FTinetti
Honored Contributor I
73 Views

IO_REG_TYPE seems to be some platform-specific definition missing in Galileo...

Fernando.

Yemaya_B_Intel
Employee
73 Views

Thank you, Fernando! Any direction for resolving this?

idata
Community Manager
74 Views

Hi YB,

The OneWire library is not currently working for the Galileo board. The CapacitiveSensor library uses the OneWire.h and OneWire.cpp but the Arduino IDE uses the libraries for Arduino as default, you need to add the OneWire.h and OneWIre.cpp for Galileo into the same folder where the CapacitiveSensor library is located.(Please keep this in mind if in the future you add more third party libraries). The OneWire library haven't being updated in order to work with the Galileo.

OneWire library can be found on: C:\Users\\AppData\Local\Arduino15\packages\Intel\hardware\i586\1.6.2+1.0\libraries\CapacitiveSensor-...

This library checks the architecture with:

 

if defined(__AVR__)

...

 

# elif defined(__MK20DX128__)

 

 

else

 

# error "Please define I/O register types here"

The error you get is due that the Arduino IDE and the OneWire library can't identify the architecture successfully. My suggestion for this would be to create a custom library for your project in order to load all the requirements that the CapacitiveSensor needs. Another approach would be to modify the OneWire library and add the functionality for the Galileo Board.

Regards,

 

Charlie

View solution in original post

PStof1
Beginner
73 Views

I am the maintainer of the OneWire and CapacitiveSensor (and several other) Arduino libraries.

These libraries require rapid access to digital I/O pins, faster than can be achieved with the normal Arduino digitalWrite, digitalRead and pinMode functions. To accomplish this, these libraries write directly to the memory-mapped hardware registers which control the pins. Because different microcontrollers have different hardware registers, a small set of C preprocessor macros abstract the hardware.

I do not have a Galileo board, and even if I did have one, I probably would not have the time to study its hardware registers (if Intel even provides that level of technical detail?) Like most library authors, I depend on the open source community, or the companies who make these products, to contribute these small amounts of code which are required to make their products work.

If anyone wants to attempt this, the macros are fairly simple. You can see examples for most of the widely used Arduino compatible boards in OneWire.h or CapacitiveSensor.h. The assumption is the library must store a pointer to a set of hardware registers, and also a number (bitmask) to be used when reading or writing. The data type of that number is defined at IO_REG_TYPE. For example, on 8 bit AVR processors, the hardware registers are 8 bits, so IO_REG_TYPE is defined as uint8_t. On the SAM3X (32 bit ARM Cortex-M3) processor used on Arduino Due, the hardware registers are 32 bits. So for Due, IO_REG_TYPE is defined as uint32_t. The IO_REG_TYPE macro is used within the library code so the library automatically adapts for 8 bit registers on AVR, 32 bit registers on ARM, and possibly other types on other hardware.

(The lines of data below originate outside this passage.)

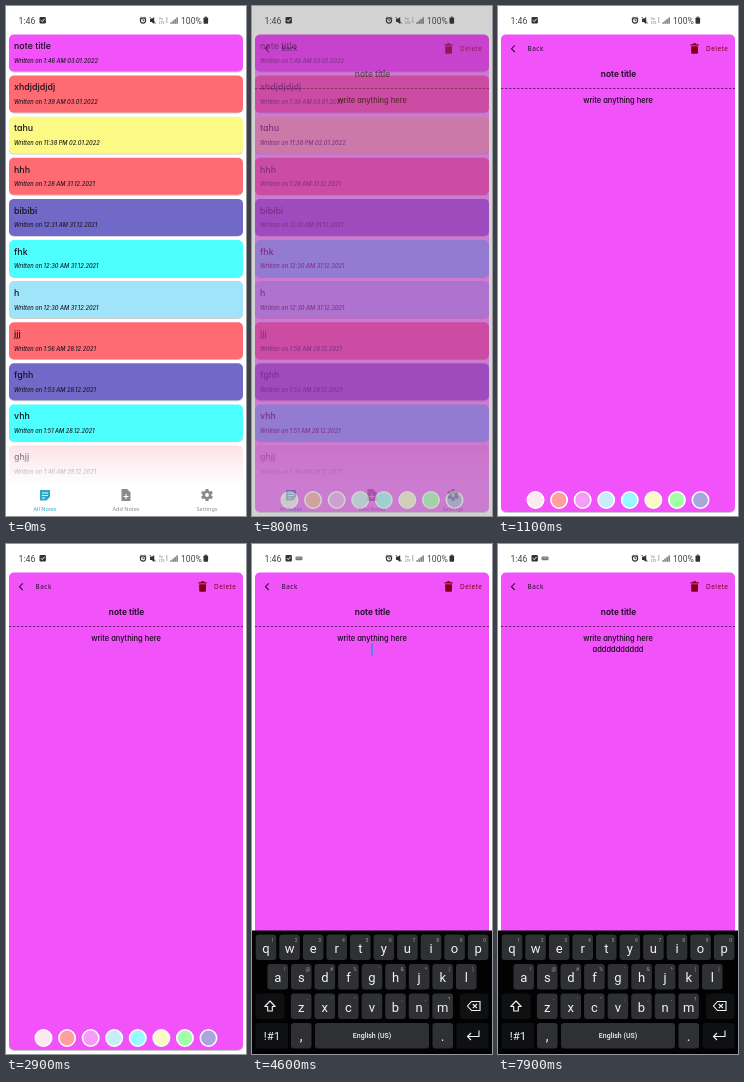
Write an HTML page that moves like this. It is 240x510 px and loops after 8 s.

```html
<!DOCTYPE html>
<html lang="en">
<head>
<meta charset="utf-8">
<title>Notes app</title>
<style>
  html, body { margin: 0; width: 100%; height: 100%; overflow: hidden; background: #fff; }
  svg { display: block; width: 240px; height: 510px; }
  text { font-family: Inter, "Open Sans", sans-serif; font-feature-settings: "cv11"; white-space: pre; }
  .ui { font-family: Roboto, sans-serif; font-feature-settings: normal; }
  .label { font-family: "Noto Sans", "Open Sans", sans-serif; font-feature-settings: normal; }
  .mid { text-anchor: middle; }
</style>
</head>
<body>
<svg id="stage" viewBox="0 0 240 510">
  <defs>
    <linearGradient id="fade" x1="0" y1="0" x2="0" y2="1">
      <stop offset="0" stop-color="#fff" stop-opacity="0"/>
      <stop offset=".2" stop-color="#fff" stop-opacity=".35"/>
      <stop offset="1" stop-color="#fff" stop-opacity=".95"/>
    </linearGradient>
  </defs>
  <g id="list"></g>
  <rect id="scrim" width="240" height="510"/>
  <g id="note"></g>
  <g id="status"></g>
  <g id="keyboard"></g>
</svg>
<script>
const LOOP = 8000;
const MAGENTA = '#f152fa', RED = '#ff6b72', PURPLE = '#7169c8', CYAN = '#4dffff';
const $ = id => document.getElementById(id);

function add(parent, tag, attrs, content) {
  const node = document.createElementNS('http://www.w3.org/2000/svg', tag);
  for (const key in attrs) node.setAttribute(key, attrs[key]);
  if (content !== undefined) node.textContent = content;
  parent.appendChild(node);
  return node;
}
const box = (g, x, y, width, height, fill, rx = 0) =>
  add(g, 'rect', { x, y, width, height, fill, rx });
const write = (g, x, y, size, content, attrs = {}) =>
  add(g, 'text', { x, y, 'font-size': size, ...attrs }, content);
const line = (g, d, stroke, width = 1, attrs = {}) =>
  add(g, 'path', { d, stroke, fill: 'none', 'stroke-width': width, ...attrs });
const fill = (g, d, color) => add(g, 'path', { d, fill: color });
const dot = (g, cx, cy, r, color, attrs = {}) =>
  add(g, 'circle', { cx, cy, r, fill: color, ...attrs });

function drawList(g) {
  const rows = [
    ['note title', '1:46 AM 03.01.2022', MAGENTA],
    ['xhdjdjdjdj', '1:39 AM 03.01.2022', RED],
    ['tahu', '11:38 PM 02.01.2022', '#fdf985'],
    ['hhh', '1:28 AM 31.12.2021', RED],
    ['bibibi', '12:31 AM 31.12.2021', PURPLE],
    ['fhk', '12:30 AM 31.12.2021', CYAN],
    ['h', '12:30 AM 31.12.2021', '#a0e4f9'],
    ['jjj', '1:56 AM 28.12.2021', RED],
    ['fghh', '1:53 AM 28.12.2021', PURPLE],
    ['vhh', '1:51 AM 28.12.2021', CYAN],
    ['ghjj', '1:46 AM 28.12.2021', '#fbd9e2']
  ];
  box(g, 0, 0, 240, 510, '#fff');
  rows.forEach(([title, date, color], i) => {
    const y = 28.5 + i * 41.1;
    box(g, 3, y + 0.9, 234, 37, '#0003', 5);
    box(g, 3, y, 234, 37, color, 5);
    write(g, 8, y + 14.7, 8.9, title, { 'font-weight': 500, fill: '#15121a' });
    write(g, 8, y + 28.4, 5.7, 'Written on ' + date,
      { 'font-weight': 500, 'font-style': 'italic', fill: '#1a1620' });
  });
  add(g, 'rect', { x: 0, y: 436, width: 240, height: 41, fill: 'url(#fade)' });
  box(g, 0, 477, 240, 33, '#fff');

  const blue = '#2ba6c9', grey = '#8a8a8a';
  fill(g, 'M34 484h10v7l-3.5 3.5H34z', blue);
  line(g, 'M36 487h6M36 489.5h6M36 492h3', '#fff', 0.9);
  fill(g, 'M115.500 483h5.500l3.500 3.500v8.500h-9z', grey);
  line(g, 'M117.500 490.500h5M120 488v5', '#fff', 1.1);
  dot(g, 201, 489, 3.2, 'none', { stroke: grey, 'stroke-width': 2.6 });
  for (let a = 0; a < 360; a += 60)
    add(g, 'rect', { x: 199.5, y: 483, width: 3, height: 2.4, fill: grey, transform: `rotate(${a} 201 489)` });
  [['All Notes', 39, blue], ['Add Notes', 120, grey], ['Settings', 201, grey]].forEach(([name, x, color]) =>
    write(g, x, 505, 5.5, name, { class: 'label mid', fill: color }));
}

function drawNote(g) {
  box(g, 0, 0, 240, 510, '#fff');
  box(g, 3, 29, 234, 478, '#0003', 5);
  box(g, 3, 28.5, 234, 477.5, MAGENTA, 5);
  line(g, 'M16.800 39.300L13.500 42.700l3.300 3.400', '#2a1030', 1.1);
  write(g, 29.5, 45, 6.4, 'Back', { class: 'label', fill: '#2a1030', 'letter-spacing': 0.55 });
  fill(g, 'M192.500 38.200h2.200l.7-.9h2.400l.7.900h2.200v1.400h-8.200z M193.200 40.200h6.800v6.400q0 1.200-1.200 1.200h-4.400q-1.200 0-1.200-1.200z', '#7d0012');
  write(g, 208, 45, 6.4, 'Delete', { class: 'label', fill: '#7d0012', 'letter-spacing': 0.5 });
  write(g, 120.5, 71, 8.4, 'note title', { class: 'mid', 'font-weight': 600, fill: '#180a1c' });
  line(g, 'M3 82.500H237', '#6b2472', 1, { 'stroke-dasharray': '2.4 1.6' });
  const body = { class: 'mid', 'font-weight': 500, fill: '#180a1c' };
  write(g, 120, 97.2, 7.5, 'write anything here', body);
  const typed = write(g, 120, 107.5, 7.5, '', body);
  const caret = box(g, 0, 0, 1.5, 12, '#2f8fd0');
  ['#fce8ef', '#ff9f9f', '#f59bf8', '#c6edf9', '#97faff', '#fbf9c4', '#a0ffa8', '#a9a5de'].forEach((color, i) =>
    dot(g, 37.5 + i * 23.57, 494, 8.2, color, { stroke: '#fff', 'stroke-width': 1.6 }));
  return { typed, caret };
}

function drawStatus(g) {
  const ink = '#333';
  write(g, 12.5, 17.6, 8.8, '1:46', { class: 'ui', fill: '#444' });
  box(g, 33.5, 11, 6.4, 6.6, ink, 1);
  line(g, 'M35 14.200l1.300 1.400 2.300-2.800', '#fff', 0.9);
  const badge = add(g, 'g', {});
  box(badge, 43.5, 12.6, 7, 3.6, '#777', 1);
  line(badge, 'M44.500 14h5', '#fff', 0.6, { 'stroke-dasharray': '.8 .6' });
  dot(g, 137, 14.5, 2.6, 'none', { stroke: ink, 'stroke-width': 1.1 });
  line(g, 'M137 13v1.700h1.300M133.700 12.700l1.800-1.600M140.300 12.700l-1.800-1.600', ink, 0.9);
  fill(g, 'M144 13h1.600l2.600-2v7l-2.600-2H144z', ink);
  line(g, 'M143.700 11l6 6.500', ink, 0.9);
  write(g, 152.8, 14, 3.6, 'Vo', { class: 'ui', fill: '#777' });
  write(g, 152.8, 17.6, 3.6, 'LTE', { class: 'ui', fill: '#777' });
  line(g, 'M160.800 11v6', '#888', 0.7);
  for (let i = 0; i < 4; i++) box(g, 164.5 + i * 2, 16.2 - i * 1.6, 1.2, 1.6 + i * 1.6, '#555');
  write(g, 175, 17.6, 8.6, '100%', { class: 'ui', fill: '#444' });
  box(g, 197.5, 11.4, 4.6, 6.4, ink, 0.8);
  box(g, 198.8, 10.6, 2, 1, ink);
  return badge;
}

function drawKeyboard(g) {
  const key = '#2e3033', dark = '#0f1012', ink = '#f2f2f2', pitch = 23.57;
  box(g, 0, 386.5, 240, 124, '#020203');
  const letterRow = (letters, hints, x, y) => [...letters].forEach((letter, i) => {
    const cx = x + i * pitch;
    box(g, cx - 10.3, y, 20.6, 25.5, key, 3);
    write(g, cx, y + 18.3, 13, letter, { class: 'ui mid', fill: ink });
    write(g, cx + 6.6, y + 7.3, 5, hints[i], { class: 'ui mid', fill: '#a0a2a5' });
  });
  letterRow('qwertyuiop', '1234567890', 14, 390.5);
  letterRow('asdfghjkl', '!@#%\'&*()', 25.7, 420);
  letterRow('zxcvbnm', '-\'":;,?', 49.2, 449.5);

  [[3.5, 449.5, 29], [208, 449.5, 28.5], [3.5, 479, 32.5], [204.5, 479, 32]].forEach(([x, y, w]) =>
    box(g, x, y, w, 25.5, dark, 3));
  [[39, 20.5], [63, 114], [180.5, 20.5]].forEach(([x, w]) => box(g, x, 479, w, 25.5, key, 3));

  line(g, 'M18 457l5.200 5.500h-2.900v4.500h-4.600v-4.500h-2.900z', ink, 1.1, { 'stroke-linejoin': 'round' });
  line(g, 'M219.500 457.500h8.500v9h-8.500l-4-4.500zM220.800 460l4.200 4.200M225 460l-4.200 4.200', ink, 1.1);
  line(g, 'M227 486.500v6h-11.500M219 489l-3.500 3.500 3.500 3.500', ink, 1.1);
  write(g, 20, 496, 11.5, '!#1', { class: 'ui mid', fill: ink });
  write(g, 49.2, 497, 14, ',', { class: 'ui mid', fill: ink });
  write(g, 190.7, 497, 14, '.', { class: 'ui mid', fill: ink });
  write(g, 120, 494.3, 7, 'English (US)', { class: 'ui mid', fill: ink, 'font-weight': 500 });
}

drawList($('list'));
const { typed, caret } = drawNote($('note'));
const badge = drawStatus($('status'));
drawKeyboard($('keyboard'));

const FADE = 600, KEYS = 3200, ENTER = 4300, TYPE = 5250, PER_KEY = 225, FULL = 'adddddddddd';
const clamp = v => Math.min(1, Math.max(0, v));
const show = (node, on) => node.setAttribute('visibility', on ? 'visible' : 'hidden');

function render(now) {
  const t = Math.floor(now % LOOP / 100) * 100;

  const fade = clamp((t - FADE) / 400);
  $('note').setAttribute('opacity', fade);
  $('scrim').setAttribute('opacity', 0.35 * clamp(fade * 2));

  const rise = 1 - (1 - clamp((t - KEYS) / 400)) ** 3;
  $('keyboard').setAttribute('transform', `translate(0 ${124 * (1 - rise)})`);
  show($('keyboard'), rise > 0);
  show(badge, t > KEYS);

  const count = t < TYPE ? 0 : Math.min(FULL.length, 1 + Math.floor((t - TYPE) / PER_KEY));
  typed.textContent = FULL.slice(0, count);

  // The caret turns solid again after every key press.
  const lastKey = count ? TYPE + (count - 1) * PER_KEY : t >= ENTER ? ENTER : KEYS;
  const end = t < ENTER ? 156 : 120 + (count ? typed.getComputedTextLength() / 2 : 0);
  caret.setAttribute('x', end - (count ? 0 : 0.7));
  caret.setAttribute('y', t < ENTER ? 89 : 99.5);
  show(caret, t > KEYS && (t - lastKey) % 800 < 400);
}

const start = performance.now();
(function tick() {
  render(performance.now() - start);
  requestAnimationFrame(tick);
})();
</script>
</body>
</html>
```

Likewise, 2 macros allow converting Arduino pin numbers to the pointer and bitmask. Most boards have macros within their core libraries or variant header files, but there is little standardization. These macros allow the libraries to automatically use different code which adapts to whatever specific translations each board uses between pin numbers and actual hardware registers and bitmasks. Of course, there are also 5 macros for performing the fast I/O operations, which take the pointer and bitmask as inputs.

I would hope someone within Intel who supports these products has interest in making the very widely used Arduino libraries actually work. I have personally gone to quite a lot of trouble to make OneWire, CapacitiveSensor and other libraries as easy to adapt as possible. You only need to create these few simple macros.

This is the way open source works. If you want your Galileo product to work with OneWire or CapacitiveSensor, all you need to do is create these minimal hardware defines, test them on your board, and then submit a pull request on Github. It should go without saying, but I'll say it anyway, your edits should be confined to only this set of # define macros.

idata
Community Manager
73 Views

Hi Paul,

 

 

I have used the OneWire and CapacitiveSensor libraries before, and I thank you very much for your help and support with these libraries.

 

We also appreciate your suggestions for using these libraries; I already passed your suggestions to the proper team so we could see some improvements in the libraries for Arduino on the Galileo and Edison boards.

 

 

Thanks and best regards,

 

 

Charlie